* ACTIVITY:
Please return the lines of the data that contain "BLUE".

* SUPPLIED RECORDS:
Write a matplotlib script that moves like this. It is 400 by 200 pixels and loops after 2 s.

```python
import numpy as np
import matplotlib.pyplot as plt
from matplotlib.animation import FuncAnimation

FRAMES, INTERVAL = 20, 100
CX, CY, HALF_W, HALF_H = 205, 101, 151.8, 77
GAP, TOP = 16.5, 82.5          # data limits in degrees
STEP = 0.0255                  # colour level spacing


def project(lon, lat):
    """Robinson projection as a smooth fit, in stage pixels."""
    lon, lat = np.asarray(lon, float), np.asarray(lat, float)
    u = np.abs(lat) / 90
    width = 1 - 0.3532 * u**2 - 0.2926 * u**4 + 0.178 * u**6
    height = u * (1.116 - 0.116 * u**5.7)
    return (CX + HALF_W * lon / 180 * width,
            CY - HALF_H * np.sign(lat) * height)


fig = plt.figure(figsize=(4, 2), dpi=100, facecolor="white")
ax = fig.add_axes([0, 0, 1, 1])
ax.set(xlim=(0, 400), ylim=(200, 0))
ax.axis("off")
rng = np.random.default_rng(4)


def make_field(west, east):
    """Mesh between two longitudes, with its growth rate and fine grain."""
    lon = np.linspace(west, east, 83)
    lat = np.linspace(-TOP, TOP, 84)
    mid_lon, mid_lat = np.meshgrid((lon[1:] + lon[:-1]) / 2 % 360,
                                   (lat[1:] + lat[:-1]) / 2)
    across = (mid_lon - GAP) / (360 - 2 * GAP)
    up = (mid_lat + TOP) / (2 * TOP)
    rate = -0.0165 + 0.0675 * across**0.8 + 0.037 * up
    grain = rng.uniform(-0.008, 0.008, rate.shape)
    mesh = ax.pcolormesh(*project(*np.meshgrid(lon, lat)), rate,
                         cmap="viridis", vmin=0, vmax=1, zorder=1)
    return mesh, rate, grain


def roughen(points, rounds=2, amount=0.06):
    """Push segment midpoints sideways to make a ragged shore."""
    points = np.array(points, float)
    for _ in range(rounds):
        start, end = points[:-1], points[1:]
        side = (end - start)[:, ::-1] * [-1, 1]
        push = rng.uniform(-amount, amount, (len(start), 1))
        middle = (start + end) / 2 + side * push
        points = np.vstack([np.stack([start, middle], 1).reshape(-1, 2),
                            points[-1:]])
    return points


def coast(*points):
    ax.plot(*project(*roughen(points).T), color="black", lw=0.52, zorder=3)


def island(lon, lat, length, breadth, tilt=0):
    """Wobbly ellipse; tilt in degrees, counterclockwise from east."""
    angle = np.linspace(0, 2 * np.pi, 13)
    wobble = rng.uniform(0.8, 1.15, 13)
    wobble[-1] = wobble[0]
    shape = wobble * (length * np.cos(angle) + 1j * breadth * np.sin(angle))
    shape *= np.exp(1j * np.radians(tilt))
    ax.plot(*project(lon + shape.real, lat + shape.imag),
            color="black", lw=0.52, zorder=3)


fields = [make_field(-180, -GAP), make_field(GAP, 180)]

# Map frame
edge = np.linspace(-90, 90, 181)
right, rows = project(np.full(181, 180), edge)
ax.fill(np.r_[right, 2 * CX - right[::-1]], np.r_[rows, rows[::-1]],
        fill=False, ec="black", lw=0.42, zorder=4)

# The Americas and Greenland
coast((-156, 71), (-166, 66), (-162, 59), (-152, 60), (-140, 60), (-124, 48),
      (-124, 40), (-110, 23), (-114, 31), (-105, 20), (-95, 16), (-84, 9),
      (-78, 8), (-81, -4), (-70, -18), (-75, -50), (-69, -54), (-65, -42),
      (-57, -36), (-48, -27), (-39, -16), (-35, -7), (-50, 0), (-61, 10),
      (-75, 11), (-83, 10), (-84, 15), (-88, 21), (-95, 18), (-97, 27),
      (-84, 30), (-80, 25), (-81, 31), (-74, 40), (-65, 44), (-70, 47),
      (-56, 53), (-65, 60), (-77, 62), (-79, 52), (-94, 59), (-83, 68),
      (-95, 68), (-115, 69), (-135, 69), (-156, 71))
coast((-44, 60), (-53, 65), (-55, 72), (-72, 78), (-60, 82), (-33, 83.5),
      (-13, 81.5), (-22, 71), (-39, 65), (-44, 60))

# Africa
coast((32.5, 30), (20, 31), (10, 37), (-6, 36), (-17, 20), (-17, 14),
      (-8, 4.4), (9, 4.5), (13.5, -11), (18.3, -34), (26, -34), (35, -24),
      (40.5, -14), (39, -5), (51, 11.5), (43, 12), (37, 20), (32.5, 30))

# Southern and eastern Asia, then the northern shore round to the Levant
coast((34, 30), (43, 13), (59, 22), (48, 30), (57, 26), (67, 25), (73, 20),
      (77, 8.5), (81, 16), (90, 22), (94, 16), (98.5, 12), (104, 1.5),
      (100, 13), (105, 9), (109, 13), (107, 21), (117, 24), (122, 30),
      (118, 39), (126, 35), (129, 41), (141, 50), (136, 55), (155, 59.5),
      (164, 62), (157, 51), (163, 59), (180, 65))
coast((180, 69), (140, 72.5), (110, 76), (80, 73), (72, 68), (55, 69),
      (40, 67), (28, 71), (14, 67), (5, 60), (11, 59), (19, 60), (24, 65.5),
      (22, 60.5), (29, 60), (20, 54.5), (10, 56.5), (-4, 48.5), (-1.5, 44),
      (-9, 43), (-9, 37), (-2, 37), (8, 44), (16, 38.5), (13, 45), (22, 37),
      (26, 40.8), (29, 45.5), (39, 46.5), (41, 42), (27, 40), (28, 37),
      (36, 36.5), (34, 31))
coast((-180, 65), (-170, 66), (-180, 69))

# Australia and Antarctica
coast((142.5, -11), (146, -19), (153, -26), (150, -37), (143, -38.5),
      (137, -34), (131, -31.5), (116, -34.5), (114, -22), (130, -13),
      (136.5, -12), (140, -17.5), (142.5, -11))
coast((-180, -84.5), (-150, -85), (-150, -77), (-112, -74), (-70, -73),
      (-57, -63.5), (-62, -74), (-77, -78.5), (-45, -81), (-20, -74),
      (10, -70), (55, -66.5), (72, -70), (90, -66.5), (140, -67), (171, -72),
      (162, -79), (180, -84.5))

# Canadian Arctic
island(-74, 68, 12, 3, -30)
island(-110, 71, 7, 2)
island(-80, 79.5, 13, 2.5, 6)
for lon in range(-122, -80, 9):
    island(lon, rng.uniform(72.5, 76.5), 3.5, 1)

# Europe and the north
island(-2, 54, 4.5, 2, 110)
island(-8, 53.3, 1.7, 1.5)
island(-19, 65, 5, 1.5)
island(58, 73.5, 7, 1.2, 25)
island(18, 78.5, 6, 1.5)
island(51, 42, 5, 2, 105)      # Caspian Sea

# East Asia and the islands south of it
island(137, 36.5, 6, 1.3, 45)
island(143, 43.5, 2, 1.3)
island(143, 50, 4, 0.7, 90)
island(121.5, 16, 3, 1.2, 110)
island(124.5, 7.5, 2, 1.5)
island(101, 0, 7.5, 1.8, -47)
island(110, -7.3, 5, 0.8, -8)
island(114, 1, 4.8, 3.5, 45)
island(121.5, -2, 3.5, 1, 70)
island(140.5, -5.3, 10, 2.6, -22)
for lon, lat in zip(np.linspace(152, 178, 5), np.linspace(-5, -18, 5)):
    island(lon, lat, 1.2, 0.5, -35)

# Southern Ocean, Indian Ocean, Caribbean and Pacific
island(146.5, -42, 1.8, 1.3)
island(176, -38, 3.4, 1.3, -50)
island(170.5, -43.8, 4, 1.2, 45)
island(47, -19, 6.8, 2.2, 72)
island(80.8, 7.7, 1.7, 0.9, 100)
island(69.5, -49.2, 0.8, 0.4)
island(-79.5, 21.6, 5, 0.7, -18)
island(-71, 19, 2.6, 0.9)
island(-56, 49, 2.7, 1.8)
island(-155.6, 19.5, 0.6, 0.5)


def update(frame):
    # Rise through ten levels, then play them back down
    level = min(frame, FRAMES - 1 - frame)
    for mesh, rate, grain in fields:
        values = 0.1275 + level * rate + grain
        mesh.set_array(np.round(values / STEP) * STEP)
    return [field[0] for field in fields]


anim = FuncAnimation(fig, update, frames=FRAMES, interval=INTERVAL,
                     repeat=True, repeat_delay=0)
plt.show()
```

...

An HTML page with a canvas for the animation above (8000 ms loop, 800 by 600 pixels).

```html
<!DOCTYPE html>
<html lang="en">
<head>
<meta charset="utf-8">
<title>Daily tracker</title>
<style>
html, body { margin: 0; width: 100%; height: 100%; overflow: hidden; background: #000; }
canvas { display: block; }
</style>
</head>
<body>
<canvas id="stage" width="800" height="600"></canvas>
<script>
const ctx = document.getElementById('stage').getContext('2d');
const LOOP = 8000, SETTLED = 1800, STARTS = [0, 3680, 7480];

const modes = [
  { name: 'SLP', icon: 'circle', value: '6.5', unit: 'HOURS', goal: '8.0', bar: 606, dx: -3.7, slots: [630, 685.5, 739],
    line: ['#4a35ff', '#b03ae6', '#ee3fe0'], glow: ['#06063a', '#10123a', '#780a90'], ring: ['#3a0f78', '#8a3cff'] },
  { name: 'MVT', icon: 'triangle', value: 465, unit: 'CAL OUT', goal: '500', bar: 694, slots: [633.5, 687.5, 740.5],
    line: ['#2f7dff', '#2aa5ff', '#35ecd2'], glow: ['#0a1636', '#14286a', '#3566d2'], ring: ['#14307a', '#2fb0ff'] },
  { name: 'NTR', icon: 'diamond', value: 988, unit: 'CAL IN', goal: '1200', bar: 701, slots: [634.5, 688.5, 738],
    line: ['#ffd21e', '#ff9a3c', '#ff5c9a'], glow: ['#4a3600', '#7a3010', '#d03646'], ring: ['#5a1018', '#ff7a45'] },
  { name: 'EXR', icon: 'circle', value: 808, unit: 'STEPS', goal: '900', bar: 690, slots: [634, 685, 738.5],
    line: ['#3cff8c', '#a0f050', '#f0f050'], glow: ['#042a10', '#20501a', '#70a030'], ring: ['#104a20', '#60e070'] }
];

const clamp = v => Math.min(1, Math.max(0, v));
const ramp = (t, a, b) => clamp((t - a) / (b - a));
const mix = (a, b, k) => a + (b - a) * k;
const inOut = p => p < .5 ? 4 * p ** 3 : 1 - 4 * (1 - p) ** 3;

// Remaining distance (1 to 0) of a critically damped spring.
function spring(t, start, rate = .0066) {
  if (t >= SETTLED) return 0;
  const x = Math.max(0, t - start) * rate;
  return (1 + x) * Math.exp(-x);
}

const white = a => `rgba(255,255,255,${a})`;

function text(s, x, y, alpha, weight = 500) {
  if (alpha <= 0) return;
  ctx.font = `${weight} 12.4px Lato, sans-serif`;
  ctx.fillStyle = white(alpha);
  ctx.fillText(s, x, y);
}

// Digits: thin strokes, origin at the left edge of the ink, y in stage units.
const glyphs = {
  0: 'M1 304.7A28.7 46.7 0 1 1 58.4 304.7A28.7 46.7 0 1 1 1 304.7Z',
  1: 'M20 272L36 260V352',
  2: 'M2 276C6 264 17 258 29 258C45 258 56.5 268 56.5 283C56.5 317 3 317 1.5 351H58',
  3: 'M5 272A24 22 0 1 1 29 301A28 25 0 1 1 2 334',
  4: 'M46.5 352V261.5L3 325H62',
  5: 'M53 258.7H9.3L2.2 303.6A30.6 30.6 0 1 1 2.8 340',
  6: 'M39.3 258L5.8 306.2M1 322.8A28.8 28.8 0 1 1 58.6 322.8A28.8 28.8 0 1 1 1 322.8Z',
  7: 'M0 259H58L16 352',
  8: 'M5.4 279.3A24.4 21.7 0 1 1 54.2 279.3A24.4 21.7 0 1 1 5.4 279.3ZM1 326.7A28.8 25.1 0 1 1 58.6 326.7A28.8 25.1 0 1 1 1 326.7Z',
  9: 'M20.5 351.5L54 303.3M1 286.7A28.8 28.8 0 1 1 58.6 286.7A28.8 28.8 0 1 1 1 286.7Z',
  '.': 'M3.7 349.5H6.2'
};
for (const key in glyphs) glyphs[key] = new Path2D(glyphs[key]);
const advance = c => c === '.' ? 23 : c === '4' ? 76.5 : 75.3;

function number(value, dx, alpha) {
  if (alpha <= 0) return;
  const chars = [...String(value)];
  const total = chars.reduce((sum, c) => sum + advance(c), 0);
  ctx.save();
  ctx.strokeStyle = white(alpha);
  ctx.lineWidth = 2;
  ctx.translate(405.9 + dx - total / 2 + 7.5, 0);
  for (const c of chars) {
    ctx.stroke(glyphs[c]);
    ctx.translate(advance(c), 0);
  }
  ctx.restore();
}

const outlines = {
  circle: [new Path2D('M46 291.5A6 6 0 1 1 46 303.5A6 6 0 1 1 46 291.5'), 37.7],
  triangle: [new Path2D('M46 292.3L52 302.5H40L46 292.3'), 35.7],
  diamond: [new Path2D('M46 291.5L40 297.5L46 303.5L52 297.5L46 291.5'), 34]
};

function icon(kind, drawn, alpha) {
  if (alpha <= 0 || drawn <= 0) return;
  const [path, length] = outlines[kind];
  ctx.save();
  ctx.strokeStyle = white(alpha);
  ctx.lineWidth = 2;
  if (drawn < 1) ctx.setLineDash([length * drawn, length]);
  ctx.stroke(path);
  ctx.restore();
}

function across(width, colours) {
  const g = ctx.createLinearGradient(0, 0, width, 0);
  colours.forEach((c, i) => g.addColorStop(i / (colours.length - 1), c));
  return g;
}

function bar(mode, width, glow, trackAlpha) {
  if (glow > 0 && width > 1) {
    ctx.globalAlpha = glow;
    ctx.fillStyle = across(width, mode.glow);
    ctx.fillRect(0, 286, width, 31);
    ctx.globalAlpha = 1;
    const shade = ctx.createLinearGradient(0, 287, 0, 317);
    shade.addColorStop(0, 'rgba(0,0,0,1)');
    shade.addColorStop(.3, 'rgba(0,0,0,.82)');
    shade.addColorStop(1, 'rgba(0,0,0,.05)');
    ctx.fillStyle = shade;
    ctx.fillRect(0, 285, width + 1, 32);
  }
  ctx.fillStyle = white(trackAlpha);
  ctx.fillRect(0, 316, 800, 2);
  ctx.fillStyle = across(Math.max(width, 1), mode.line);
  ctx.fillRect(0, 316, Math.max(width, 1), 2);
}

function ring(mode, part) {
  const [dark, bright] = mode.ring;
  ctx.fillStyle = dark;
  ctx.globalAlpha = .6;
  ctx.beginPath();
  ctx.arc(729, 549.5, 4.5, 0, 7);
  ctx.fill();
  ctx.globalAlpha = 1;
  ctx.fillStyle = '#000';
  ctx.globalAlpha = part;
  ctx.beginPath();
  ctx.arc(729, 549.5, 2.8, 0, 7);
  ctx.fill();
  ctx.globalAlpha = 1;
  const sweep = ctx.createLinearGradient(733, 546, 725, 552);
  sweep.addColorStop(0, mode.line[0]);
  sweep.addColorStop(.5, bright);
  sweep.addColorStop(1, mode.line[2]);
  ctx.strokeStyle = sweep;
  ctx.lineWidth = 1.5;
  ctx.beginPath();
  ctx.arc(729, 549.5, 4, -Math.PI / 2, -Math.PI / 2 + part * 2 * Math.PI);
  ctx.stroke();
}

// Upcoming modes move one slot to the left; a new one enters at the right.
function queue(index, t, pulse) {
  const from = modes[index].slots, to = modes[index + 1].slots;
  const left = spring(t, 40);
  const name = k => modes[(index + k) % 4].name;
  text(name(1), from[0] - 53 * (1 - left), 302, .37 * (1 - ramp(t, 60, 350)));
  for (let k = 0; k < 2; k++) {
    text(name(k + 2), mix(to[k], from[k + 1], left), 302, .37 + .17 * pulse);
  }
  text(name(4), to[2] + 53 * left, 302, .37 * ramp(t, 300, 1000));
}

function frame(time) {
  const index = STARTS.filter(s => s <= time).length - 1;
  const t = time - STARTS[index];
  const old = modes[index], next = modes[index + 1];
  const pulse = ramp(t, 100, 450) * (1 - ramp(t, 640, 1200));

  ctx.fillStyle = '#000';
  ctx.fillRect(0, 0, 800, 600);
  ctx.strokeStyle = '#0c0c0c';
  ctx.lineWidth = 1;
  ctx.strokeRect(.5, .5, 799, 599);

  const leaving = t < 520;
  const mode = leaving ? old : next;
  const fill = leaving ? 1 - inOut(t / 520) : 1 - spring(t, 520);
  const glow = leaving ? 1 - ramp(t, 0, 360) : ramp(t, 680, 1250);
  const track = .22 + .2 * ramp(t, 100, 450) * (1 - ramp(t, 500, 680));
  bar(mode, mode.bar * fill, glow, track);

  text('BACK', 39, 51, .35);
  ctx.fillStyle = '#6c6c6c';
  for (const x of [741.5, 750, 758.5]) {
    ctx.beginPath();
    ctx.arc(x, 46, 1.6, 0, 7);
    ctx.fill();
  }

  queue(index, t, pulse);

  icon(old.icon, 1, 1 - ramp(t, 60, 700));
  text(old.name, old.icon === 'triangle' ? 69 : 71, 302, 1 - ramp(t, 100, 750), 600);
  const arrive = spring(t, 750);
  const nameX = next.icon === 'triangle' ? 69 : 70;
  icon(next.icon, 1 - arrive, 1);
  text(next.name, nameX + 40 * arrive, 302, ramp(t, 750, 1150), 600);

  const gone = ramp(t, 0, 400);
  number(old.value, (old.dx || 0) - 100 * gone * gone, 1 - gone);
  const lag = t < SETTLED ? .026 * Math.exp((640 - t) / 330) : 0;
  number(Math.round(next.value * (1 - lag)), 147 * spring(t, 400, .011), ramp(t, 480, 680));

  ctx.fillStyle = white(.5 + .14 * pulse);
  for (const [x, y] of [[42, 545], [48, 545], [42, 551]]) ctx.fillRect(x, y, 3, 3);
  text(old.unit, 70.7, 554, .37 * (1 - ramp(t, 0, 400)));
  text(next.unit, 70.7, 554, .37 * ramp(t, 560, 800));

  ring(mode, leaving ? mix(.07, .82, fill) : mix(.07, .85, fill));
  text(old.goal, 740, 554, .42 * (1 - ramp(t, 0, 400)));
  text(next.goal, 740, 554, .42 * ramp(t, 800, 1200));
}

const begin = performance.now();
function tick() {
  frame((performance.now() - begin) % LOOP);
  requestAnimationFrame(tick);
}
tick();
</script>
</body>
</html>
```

--

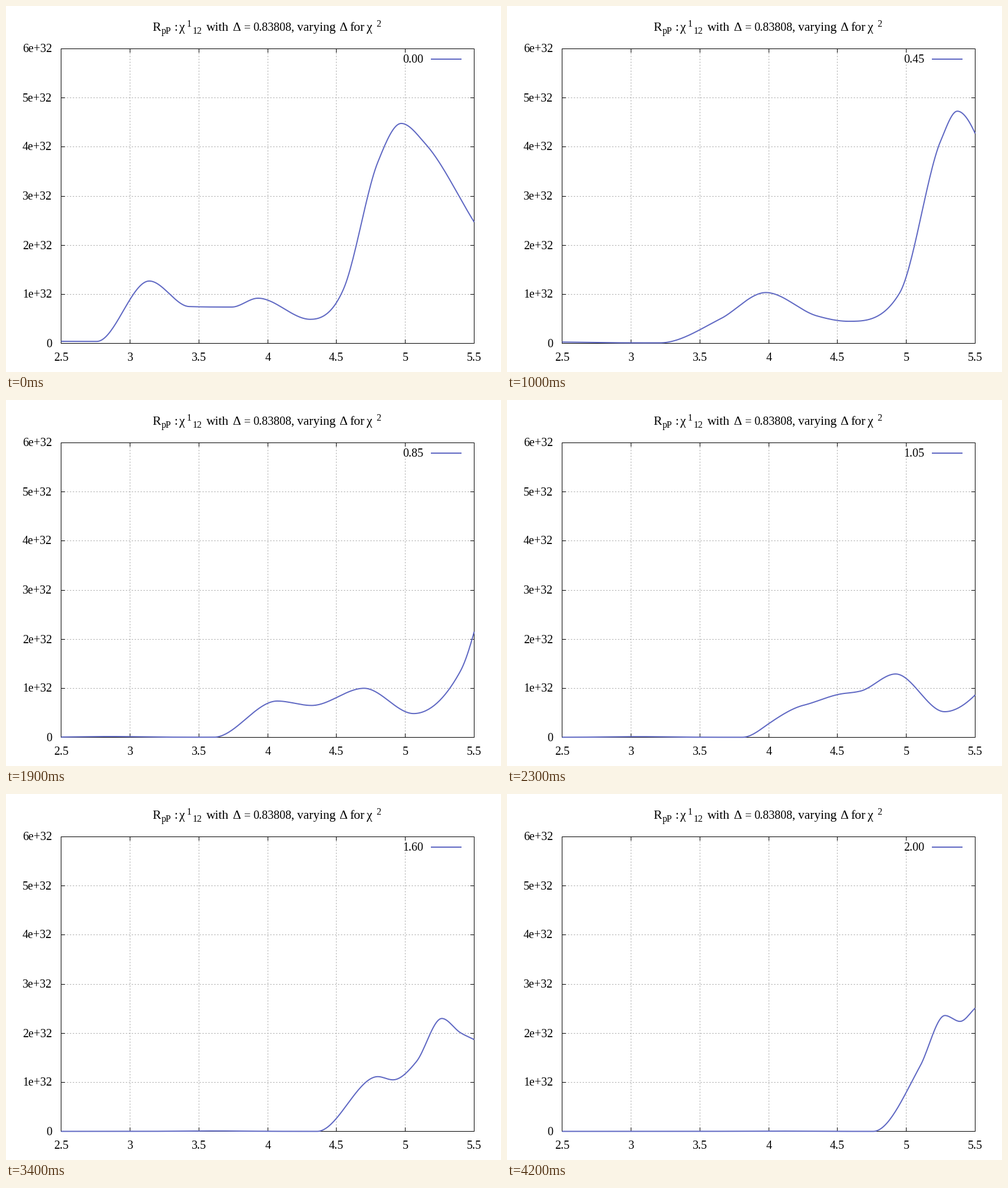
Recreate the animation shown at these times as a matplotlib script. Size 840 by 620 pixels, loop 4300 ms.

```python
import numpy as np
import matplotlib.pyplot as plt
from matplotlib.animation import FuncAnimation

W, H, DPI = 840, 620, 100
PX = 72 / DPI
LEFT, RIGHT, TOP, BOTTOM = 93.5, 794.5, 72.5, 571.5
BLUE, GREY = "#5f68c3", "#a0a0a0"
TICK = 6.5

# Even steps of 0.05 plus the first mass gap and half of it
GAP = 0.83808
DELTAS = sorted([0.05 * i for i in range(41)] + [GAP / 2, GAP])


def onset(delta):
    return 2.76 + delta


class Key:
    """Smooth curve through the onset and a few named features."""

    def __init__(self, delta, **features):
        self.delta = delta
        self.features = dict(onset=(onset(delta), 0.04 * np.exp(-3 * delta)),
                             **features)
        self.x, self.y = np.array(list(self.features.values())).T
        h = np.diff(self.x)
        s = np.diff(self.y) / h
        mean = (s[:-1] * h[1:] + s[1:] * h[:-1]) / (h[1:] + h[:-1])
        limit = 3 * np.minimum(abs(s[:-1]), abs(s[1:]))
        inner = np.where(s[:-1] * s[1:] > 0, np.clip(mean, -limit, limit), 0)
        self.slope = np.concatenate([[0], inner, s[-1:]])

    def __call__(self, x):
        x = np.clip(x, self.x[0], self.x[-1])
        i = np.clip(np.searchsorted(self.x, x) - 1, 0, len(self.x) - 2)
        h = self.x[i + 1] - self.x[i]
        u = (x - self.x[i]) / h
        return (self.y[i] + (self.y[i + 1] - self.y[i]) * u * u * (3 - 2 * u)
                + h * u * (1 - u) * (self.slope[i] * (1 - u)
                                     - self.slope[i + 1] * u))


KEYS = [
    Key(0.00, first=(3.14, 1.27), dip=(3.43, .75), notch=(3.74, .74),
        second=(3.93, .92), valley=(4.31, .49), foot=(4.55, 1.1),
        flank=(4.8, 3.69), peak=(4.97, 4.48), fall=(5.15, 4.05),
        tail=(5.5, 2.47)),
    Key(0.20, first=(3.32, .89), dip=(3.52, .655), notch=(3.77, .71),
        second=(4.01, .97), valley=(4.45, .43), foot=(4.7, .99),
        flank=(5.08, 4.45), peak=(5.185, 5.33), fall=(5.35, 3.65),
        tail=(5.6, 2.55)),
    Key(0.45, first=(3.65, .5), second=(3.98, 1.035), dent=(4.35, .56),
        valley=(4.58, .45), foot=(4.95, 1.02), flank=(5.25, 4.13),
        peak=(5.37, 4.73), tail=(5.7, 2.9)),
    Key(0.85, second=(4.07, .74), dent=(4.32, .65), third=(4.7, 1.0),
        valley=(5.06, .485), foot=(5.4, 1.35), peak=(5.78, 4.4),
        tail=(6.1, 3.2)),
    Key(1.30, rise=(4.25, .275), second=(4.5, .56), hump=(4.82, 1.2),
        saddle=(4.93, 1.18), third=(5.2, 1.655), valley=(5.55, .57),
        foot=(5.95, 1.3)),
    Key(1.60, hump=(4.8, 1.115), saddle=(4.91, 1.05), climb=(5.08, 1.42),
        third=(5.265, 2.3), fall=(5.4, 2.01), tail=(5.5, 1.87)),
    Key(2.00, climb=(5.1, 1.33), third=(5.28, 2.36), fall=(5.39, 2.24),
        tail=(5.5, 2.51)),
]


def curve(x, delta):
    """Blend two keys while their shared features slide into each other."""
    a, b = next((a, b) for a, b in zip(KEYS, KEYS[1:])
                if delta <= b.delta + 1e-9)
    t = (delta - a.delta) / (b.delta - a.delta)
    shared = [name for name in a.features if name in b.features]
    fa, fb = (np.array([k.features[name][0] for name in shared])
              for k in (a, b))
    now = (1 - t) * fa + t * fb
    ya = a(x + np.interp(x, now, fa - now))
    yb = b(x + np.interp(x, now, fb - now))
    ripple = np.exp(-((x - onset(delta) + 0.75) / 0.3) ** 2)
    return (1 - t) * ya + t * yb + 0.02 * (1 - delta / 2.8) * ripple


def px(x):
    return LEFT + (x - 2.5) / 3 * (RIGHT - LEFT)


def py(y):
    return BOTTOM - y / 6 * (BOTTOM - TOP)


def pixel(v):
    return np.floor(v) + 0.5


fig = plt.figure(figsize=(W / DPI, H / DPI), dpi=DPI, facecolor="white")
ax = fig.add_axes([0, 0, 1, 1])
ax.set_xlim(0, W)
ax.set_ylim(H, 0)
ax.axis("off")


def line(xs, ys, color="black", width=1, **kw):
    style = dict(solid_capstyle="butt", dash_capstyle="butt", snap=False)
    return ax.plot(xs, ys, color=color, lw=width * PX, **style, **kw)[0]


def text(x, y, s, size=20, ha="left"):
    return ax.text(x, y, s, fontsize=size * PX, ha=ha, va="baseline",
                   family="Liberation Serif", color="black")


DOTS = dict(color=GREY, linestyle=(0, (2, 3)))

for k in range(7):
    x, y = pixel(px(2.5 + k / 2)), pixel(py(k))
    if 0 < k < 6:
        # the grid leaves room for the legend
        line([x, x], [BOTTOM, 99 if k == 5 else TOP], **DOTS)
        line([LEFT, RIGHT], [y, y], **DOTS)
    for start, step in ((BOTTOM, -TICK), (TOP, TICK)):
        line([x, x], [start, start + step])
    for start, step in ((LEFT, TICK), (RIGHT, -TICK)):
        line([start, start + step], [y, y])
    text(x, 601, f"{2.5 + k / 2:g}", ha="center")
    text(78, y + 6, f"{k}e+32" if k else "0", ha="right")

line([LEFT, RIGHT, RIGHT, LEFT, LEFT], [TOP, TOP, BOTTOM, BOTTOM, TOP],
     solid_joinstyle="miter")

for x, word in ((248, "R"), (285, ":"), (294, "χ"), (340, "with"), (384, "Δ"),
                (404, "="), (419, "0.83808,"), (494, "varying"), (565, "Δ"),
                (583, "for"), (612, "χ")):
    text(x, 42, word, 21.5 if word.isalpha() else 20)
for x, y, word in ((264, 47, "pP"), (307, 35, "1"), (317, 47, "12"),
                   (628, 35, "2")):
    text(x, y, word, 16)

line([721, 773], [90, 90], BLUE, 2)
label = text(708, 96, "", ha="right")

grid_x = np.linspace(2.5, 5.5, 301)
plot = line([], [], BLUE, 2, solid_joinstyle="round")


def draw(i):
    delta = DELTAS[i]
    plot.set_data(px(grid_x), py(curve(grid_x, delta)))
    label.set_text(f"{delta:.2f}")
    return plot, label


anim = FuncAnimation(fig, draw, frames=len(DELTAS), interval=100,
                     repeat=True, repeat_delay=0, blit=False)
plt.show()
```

* OUTPUT:
BLUE, GREY = "#5f68c3", "#a0a0a0"
line([721, 773], [90, 90], BLUE, 2)
plot = line([], [], BLUE, 2, solid_joinstyle="round")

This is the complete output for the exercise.